Task objective:
Your answer should be every line with the word "neighbour", copied from the data below.

★ ★ ★ ★ ★

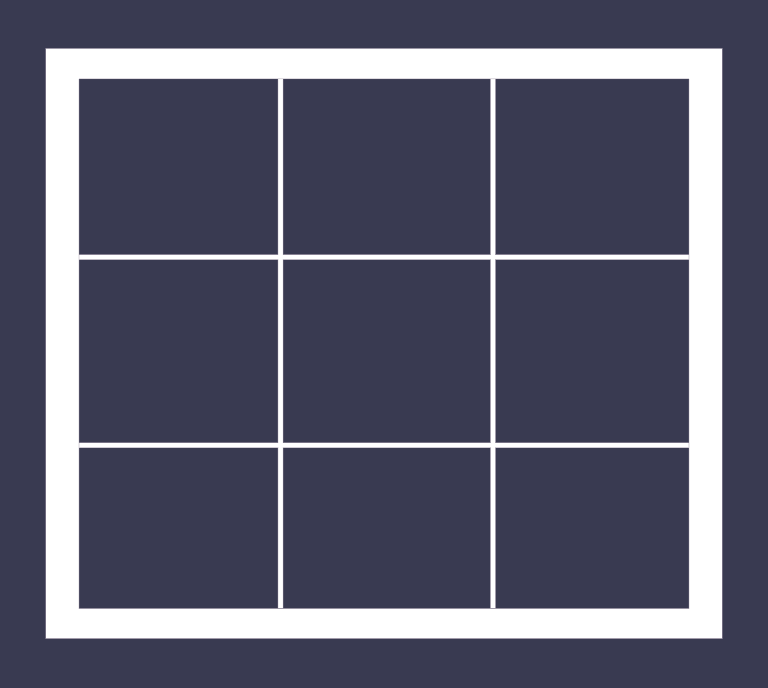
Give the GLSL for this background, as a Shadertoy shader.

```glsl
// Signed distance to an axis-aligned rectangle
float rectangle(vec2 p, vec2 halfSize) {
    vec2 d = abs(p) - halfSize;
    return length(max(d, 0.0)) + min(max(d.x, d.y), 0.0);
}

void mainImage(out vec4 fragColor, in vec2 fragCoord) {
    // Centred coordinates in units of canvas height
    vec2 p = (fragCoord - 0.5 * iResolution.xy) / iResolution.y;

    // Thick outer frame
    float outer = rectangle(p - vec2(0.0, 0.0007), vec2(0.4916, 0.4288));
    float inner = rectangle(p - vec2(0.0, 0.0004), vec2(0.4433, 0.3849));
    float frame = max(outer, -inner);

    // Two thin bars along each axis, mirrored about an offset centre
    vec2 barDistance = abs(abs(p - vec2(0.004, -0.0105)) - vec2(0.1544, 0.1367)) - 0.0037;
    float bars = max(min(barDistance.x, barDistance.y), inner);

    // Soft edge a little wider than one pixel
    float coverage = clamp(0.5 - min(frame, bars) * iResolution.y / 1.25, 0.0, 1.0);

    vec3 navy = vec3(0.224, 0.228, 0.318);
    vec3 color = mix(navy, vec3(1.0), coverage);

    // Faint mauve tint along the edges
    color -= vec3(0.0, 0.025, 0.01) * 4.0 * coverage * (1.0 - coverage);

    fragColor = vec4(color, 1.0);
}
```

★ ★ ★ ★ ★

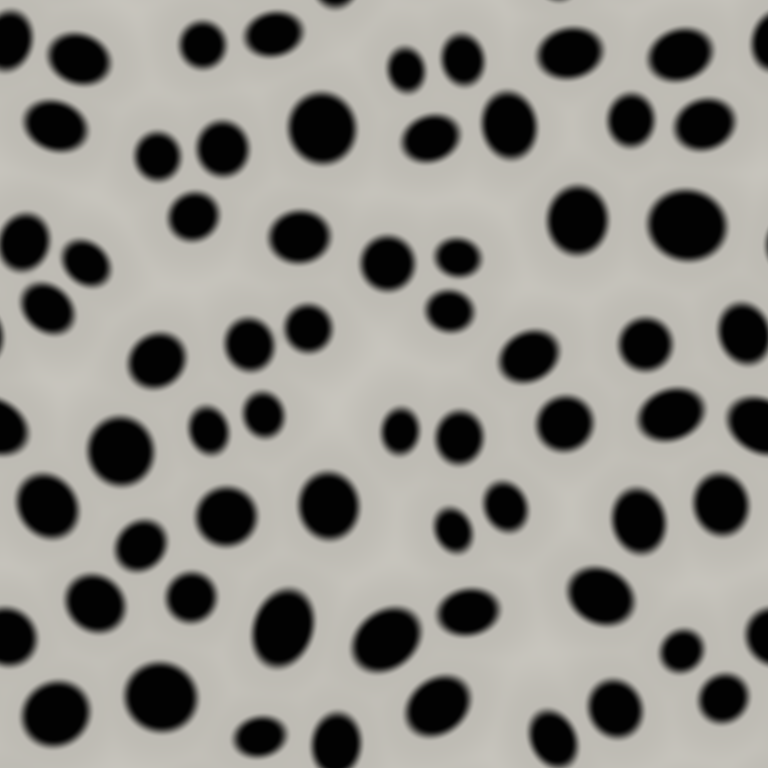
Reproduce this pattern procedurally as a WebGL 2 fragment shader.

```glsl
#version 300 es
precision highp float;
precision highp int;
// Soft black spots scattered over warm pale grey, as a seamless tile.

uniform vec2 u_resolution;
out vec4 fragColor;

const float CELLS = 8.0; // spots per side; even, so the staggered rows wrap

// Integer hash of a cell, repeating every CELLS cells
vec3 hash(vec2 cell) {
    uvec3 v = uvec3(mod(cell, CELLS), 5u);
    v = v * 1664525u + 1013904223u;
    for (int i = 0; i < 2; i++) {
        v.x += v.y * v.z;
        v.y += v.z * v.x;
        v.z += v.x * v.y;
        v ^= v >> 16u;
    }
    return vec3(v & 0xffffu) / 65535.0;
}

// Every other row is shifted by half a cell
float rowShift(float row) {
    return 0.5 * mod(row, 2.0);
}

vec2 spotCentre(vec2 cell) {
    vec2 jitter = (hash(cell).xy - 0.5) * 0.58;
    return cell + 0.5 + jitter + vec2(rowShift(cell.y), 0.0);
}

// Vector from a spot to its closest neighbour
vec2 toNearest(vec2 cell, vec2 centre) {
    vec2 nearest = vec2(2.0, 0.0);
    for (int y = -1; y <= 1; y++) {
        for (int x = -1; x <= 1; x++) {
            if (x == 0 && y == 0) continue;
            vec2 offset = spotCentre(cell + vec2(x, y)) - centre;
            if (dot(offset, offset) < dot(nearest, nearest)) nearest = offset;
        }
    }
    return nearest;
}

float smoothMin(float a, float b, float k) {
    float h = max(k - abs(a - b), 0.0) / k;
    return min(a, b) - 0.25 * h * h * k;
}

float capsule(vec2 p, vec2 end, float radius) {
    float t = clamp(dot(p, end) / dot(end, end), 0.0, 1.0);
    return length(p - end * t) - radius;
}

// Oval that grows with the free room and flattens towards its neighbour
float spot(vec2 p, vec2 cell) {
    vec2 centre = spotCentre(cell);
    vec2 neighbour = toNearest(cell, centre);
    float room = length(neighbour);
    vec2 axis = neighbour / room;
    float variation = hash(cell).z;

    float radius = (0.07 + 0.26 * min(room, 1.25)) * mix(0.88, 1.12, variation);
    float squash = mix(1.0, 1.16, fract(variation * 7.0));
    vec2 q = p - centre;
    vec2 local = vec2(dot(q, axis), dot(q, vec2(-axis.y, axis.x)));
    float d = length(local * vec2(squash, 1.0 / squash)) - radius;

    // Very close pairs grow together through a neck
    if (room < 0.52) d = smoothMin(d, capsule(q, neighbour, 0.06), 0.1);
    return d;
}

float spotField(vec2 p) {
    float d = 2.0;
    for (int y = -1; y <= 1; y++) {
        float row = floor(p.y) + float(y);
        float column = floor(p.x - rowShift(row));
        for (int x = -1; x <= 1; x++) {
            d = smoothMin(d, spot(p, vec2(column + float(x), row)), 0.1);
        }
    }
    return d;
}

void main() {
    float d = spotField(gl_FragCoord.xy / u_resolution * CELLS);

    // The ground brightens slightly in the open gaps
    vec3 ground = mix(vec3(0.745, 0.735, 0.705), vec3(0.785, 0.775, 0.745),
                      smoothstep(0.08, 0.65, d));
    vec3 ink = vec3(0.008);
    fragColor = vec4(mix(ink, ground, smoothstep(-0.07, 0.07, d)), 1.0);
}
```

★ ★ ★ ★ ★

Task solution:
// Vector from a spot to its closest neighbour
// Oval that grows with the free room and flattens towards its neighbour
    vec2 neighbour = toNearest(cell, centre);
    float room = length(neighbour);
    vec2 axis = neighbour / room;
    if (room < 0.52) d = smoothMin(d, capsule(q, neighbour, 0.06), 0.1);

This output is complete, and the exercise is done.